Location: Soil Dynamics ResearchTitle: Influence of plant growth-promoting rhizobacteria on corn growth under different fertility sources Author
|Lin, Yaru - Auburn University|
|Kloepper, Joseph - Auburn University|
|Torbert, Henry - Allen|
Submitted to: Communications in Soil Science and Plant Analysis
Publication Type: Peer Reviewed Journal
Publication Acceptance Date: 3/16/2018
Publication Date: 4/13/2018
Citation: Lin, Y., Watts, D.B., Kloepper, J.W., Torbert III, H.A. 2018. Influence of plant growth-promoting rhizobacteria on corn growth under different fertility sources. Communications in Soil Science and Plant Analysis. 49:1239-1255. https://doi.org/10.1080/00103624.2018.1457155.
DOI: https://doi.org/10.1080/00103624.2018.1457155 Interpretive Summary: There are free-living bacteria in soil that live around the plant roots. Previous research has shown that some of these bacteria can improve plant growth by increasing the supply or availability of soil nutrients for plant uptake. These bacteria are called plant growth-promoting rhizobacteria (PGPR). A greenhouse container study was conducted to determine the influence of PGPR application along with poultry litter and biosolids on corn growth. The use of PGPR resulted in some differences for the plant growth parameters, but no consistent increase in corn biomass production was observed. However, since all fertilizer sources (poultry litter, biosolids, and urea) were applied at the optimal rate needed to maximize corn production the impact of the PGPR on plant growth-promotion may have been masked.
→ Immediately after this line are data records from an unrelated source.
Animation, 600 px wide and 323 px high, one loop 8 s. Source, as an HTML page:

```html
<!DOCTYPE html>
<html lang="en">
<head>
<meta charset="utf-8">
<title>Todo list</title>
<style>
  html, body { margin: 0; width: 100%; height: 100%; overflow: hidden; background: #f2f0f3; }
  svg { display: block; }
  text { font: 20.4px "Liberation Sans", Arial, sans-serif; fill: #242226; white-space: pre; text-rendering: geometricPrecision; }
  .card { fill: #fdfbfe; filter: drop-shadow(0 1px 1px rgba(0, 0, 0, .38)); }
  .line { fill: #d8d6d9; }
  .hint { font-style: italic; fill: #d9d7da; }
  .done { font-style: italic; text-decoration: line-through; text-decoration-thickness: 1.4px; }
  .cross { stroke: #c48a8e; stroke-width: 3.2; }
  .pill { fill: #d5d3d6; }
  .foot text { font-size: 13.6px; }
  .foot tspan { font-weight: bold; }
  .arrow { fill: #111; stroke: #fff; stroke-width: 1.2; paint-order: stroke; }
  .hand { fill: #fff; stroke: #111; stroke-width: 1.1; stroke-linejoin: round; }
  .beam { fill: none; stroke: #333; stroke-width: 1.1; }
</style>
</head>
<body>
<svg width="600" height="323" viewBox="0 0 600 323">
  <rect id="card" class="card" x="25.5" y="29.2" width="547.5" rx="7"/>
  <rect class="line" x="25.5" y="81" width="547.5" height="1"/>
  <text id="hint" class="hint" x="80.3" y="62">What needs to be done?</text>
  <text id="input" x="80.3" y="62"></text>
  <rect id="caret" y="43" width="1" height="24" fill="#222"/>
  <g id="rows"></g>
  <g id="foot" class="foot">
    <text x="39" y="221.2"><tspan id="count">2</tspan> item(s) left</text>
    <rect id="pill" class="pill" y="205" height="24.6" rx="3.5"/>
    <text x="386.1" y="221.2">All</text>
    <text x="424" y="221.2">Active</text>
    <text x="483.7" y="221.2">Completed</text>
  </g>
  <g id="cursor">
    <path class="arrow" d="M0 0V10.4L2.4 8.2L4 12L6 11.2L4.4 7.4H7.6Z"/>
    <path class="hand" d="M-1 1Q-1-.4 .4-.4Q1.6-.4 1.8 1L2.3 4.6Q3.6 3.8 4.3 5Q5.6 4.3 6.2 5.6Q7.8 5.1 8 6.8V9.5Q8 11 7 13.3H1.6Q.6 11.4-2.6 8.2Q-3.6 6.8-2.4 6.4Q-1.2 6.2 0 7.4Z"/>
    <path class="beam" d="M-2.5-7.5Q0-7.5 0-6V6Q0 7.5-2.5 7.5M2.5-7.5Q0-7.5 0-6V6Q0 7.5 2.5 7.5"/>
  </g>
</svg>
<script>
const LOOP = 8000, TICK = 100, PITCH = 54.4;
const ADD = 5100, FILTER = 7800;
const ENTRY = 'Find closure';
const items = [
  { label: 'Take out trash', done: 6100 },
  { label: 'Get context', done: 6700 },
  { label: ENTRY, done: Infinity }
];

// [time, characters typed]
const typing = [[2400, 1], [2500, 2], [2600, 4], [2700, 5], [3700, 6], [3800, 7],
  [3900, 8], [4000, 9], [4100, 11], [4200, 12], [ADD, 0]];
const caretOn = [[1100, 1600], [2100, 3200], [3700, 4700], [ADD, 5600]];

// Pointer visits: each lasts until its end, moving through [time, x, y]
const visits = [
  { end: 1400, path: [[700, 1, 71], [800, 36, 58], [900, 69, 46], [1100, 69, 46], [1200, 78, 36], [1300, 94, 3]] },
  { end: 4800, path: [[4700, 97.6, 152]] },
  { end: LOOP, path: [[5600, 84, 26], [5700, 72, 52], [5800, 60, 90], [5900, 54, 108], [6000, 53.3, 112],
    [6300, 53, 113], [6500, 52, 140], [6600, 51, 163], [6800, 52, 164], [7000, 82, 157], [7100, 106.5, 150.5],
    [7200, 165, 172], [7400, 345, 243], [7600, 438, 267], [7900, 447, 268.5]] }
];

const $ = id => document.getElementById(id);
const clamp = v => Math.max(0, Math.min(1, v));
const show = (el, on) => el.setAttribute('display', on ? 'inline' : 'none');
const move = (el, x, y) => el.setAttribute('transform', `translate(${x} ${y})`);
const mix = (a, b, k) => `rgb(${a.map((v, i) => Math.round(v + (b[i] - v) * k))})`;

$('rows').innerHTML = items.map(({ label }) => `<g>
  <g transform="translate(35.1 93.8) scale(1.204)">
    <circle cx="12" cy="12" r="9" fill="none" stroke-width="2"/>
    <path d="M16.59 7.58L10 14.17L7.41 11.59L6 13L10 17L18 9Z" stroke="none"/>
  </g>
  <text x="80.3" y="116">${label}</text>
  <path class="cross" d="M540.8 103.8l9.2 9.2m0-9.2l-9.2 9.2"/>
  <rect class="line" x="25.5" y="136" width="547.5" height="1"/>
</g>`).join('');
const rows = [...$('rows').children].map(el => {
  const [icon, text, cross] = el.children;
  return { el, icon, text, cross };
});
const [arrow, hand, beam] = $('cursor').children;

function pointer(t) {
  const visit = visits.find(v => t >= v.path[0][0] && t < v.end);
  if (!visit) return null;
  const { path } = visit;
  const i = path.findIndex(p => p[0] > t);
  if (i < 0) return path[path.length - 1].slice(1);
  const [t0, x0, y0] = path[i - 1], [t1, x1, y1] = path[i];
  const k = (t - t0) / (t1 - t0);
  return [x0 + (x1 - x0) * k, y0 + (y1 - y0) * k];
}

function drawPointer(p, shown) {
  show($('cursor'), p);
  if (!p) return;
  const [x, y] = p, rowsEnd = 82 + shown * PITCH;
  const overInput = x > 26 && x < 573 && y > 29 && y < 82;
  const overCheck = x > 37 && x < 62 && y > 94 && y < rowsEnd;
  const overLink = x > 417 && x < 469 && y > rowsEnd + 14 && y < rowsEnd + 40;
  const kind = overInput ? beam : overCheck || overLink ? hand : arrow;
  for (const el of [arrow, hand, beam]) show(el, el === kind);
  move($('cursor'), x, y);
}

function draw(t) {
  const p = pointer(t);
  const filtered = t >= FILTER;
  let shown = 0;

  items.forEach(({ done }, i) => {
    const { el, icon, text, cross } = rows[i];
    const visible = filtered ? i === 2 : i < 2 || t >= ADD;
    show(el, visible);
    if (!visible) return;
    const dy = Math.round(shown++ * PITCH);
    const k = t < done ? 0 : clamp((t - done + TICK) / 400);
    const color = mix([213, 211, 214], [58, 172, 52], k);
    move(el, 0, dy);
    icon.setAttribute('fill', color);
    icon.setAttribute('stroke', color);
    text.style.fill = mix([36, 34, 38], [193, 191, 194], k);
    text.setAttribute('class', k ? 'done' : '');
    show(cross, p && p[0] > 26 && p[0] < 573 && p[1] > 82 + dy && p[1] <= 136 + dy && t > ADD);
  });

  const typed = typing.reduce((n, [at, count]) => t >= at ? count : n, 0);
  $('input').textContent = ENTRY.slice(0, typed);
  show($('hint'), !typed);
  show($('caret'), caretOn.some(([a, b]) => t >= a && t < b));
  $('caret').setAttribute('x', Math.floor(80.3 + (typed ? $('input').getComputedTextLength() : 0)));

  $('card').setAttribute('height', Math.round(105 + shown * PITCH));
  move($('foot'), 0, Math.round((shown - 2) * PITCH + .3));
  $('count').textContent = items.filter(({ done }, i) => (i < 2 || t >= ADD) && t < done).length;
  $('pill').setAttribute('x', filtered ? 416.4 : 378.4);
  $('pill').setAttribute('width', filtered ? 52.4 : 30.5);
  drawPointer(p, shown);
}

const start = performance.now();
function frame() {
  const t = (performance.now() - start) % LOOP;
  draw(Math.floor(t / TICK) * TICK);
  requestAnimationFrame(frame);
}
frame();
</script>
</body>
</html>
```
Technical Abstract: Free-living bacteria in the plant rhizosphere can mediate soil processes such as nitrogen fixation, mineralization, solubilization, and nutrient mobilization. Thus, inoculating seeds with bacteria known to promote plant growth may be a promising technique for enhancing nutrient-use efficiency and improving crop production. Accordingly, a study was conducted to evaluate the effects of plant growth-promoting rhizobacteria (PGPR) on root establishment and biomass production of corn (Zea mays L.) during the early growth stages using three fertility sources under greenhouse conditions. Treatments included three fertility sources (poultry litter (PL), biosolids, and urea) at 168 kg total N ha-1 and five PGPR inoculants (4 PGPR strain mixtures and 1 control without PGPR). Applying PL significantly improved root morphological parameters and increased plant biomass at the V4, V6, and VT growth stages when compared to the other fertility sources. At the V4 stage, PGPR stimulated root growth and enhanced aboveground biomass with urea and PL, while no differences were observed with PGPR and biosolids. At the V6 stage, PL, biosolids, and urea with PGPR significantly increased some growth parameters (e.g., plant height, leaf area, and root morphology). However, at the VT stage, PGPR’s influence on plant growth was minimal regardless of fertility source. Applying the fertility sources at 135 kg N ha-1 may have masked PGPR’s influence on corn growth as the plants reached their later vegetative growth stages. Future research is needed to evaluate the influence of PGPR on plant growth when fertility requirements are not optimal.